▸ WORK ITEM
Go through the entries and count the lines with the string "draw" in them. Give only that number.

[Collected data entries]
= = = =

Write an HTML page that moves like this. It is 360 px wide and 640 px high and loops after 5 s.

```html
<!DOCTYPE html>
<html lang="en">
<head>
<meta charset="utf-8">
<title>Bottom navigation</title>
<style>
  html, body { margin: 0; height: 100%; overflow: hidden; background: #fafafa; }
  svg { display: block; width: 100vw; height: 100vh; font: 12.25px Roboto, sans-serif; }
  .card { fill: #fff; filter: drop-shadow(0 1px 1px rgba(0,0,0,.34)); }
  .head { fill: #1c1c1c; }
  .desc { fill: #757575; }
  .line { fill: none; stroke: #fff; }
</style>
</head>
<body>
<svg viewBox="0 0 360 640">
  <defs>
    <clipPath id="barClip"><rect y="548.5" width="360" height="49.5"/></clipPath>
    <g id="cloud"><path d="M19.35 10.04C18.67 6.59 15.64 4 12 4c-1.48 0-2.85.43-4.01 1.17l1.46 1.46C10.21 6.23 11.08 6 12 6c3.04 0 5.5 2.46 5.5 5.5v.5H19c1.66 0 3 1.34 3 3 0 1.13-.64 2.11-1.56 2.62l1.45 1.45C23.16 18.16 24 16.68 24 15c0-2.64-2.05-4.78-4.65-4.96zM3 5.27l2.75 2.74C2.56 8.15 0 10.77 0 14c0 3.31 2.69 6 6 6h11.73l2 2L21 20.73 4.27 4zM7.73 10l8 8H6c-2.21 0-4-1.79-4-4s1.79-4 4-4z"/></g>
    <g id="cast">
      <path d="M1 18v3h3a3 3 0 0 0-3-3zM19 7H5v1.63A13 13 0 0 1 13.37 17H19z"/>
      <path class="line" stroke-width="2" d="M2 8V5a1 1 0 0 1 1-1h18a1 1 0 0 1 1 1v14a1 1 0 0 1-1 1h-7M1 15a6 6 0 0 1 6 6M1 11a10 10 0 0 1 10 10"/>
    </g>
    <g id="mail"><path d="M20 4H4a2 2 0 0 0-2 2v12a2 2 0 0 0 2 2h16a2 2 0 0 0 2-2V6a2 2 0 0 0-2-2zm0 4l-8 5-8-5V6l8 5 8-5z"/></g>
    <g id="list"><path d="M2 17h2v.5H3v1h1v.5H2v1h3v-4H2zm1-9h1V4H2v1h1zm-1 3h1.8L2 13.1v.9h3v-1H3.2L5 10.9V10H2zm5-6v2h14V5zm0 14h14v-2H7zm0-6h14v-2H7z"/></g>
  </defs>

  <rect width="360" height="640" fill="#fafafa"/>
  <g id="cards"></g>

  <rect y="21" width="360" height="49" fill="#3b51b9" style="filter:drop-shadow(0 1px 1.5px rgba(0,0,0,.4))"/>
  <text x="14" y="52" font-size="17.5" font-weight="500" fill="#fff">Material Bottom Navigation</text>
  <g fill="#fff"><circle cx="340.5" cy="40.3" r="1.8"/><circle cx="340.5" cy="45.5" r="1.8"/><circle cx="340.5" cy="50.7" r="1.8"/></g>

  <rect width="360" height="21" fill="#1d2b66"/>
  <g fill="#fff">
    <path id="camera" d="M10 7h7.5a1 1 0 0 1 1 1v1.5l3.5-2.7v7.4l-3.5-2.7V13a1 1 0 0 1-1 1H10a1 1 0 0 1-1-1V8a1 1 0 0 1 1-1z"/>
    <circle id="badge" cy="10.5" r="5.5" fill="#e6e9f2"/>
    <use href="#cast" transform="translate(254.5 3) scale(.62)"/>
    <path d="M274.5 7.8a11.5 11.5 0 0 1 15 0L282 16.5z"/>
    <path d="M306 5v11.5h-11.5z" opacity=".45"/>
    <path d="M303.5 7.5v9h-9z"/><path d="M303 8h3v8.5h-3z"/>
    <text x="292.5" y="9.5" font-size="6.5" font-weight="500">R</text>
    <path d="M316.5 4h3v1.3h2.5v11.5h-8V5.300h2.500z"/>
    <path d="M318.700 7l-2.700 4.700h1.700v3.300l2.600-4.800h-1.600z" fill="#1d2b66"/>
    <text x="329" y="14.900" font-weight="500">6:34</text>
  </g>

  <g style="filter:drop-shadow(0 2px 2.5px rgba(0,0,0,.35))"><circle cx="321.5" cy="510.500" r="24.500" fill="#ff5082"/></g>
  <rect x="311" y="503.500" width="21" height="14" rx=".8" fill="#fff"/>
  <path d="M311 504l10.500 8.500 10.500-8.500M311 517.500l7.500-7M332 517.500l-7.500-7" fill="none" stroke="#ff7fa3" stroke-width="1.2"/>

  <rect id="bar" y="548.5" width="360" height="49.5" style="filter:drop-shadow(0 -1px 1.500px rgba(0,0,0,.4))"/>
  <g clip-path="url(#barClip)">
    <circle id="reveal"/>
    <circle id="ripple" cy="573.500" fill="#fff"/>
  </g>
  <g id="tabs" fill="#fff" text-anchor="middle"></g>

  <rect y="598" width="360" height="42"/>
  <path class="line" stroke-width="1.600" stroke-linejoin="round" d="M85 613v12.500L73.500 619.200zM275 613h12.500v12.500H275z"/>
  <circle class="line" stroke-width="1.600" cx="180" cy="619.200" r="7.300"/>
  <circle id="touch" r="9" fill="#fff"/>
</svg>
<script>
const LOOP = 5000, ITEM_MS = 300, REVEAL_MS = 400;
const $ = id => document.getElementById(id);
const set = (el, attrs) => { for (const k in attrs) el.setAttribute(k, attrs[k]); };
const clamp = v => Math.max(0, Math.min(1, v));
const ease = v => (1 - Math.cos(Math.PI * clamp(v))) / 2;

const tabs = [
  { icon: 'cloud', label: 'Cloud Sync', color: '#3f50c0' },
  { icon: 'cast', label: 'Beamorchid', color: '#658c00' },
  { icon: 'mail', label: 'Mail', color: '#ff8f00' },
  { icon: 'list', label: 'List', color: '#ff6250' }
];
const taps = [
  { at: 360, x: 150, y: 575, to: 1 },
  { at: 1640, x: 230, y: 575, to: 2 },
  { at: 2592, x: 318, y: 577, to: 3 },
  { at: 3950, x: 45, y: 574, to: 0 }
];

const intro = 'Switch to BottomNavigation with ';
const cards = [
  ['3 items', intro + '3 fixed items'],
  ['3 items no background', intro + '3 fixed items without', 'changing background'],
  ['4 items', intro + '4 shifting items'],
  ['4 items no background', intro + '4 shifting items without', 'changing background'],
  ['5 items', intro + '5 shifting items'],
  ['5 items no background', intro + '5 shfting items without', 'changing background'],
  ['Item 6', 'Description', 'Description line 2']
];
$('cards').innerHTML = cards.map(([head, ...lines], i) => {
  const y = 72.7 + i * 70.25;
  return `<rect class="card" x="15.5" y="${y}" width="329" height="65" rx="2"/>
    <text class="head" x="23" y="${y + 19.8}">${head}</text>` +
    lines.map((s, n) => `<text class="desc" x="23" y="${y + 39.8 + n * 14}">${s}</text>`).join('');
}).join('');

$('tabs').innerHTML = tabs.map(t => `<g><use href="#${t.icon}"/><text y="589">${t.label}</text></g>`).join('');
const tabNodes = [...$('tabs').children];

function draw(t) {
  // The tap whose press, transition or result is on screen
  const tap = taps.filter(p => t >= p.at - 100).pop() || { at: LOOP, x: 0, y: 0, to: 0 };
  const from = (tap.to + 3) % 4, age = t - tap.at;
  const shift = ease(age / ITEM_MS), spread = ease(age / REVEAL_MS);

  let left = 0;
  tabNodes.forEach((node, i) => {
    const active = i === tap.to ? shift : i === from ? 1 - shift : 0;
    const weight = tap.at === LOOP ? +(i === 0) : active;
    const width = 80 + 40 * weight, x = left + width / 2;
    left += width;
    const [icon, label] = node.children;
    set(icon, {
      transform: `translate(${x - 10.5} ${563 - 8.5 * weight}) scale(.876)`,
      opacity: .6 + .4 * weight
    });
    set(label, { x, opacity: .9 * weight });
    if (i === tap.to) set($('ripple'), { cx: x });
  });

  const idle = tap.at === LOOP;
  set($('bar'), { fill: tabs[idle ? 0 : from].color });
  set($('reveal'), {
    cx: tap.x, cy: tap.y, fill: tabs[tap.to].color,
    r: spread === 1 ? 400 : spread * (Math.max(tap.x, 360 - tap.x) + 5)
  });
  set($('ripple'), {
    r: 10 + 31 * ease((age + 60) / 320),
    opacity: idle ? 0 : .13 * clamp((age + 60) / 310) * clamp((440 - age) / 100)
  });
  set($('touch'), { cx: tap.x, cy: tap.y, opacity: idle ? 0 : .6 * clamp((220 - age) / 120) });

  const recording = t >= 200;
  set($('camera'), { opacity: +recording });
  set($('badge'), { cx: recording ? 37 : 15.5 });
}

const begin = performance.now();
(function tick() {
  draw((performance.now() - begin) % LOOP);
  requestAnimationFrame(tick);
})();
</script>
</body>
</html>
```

= = = =

▸ SOLUTION
2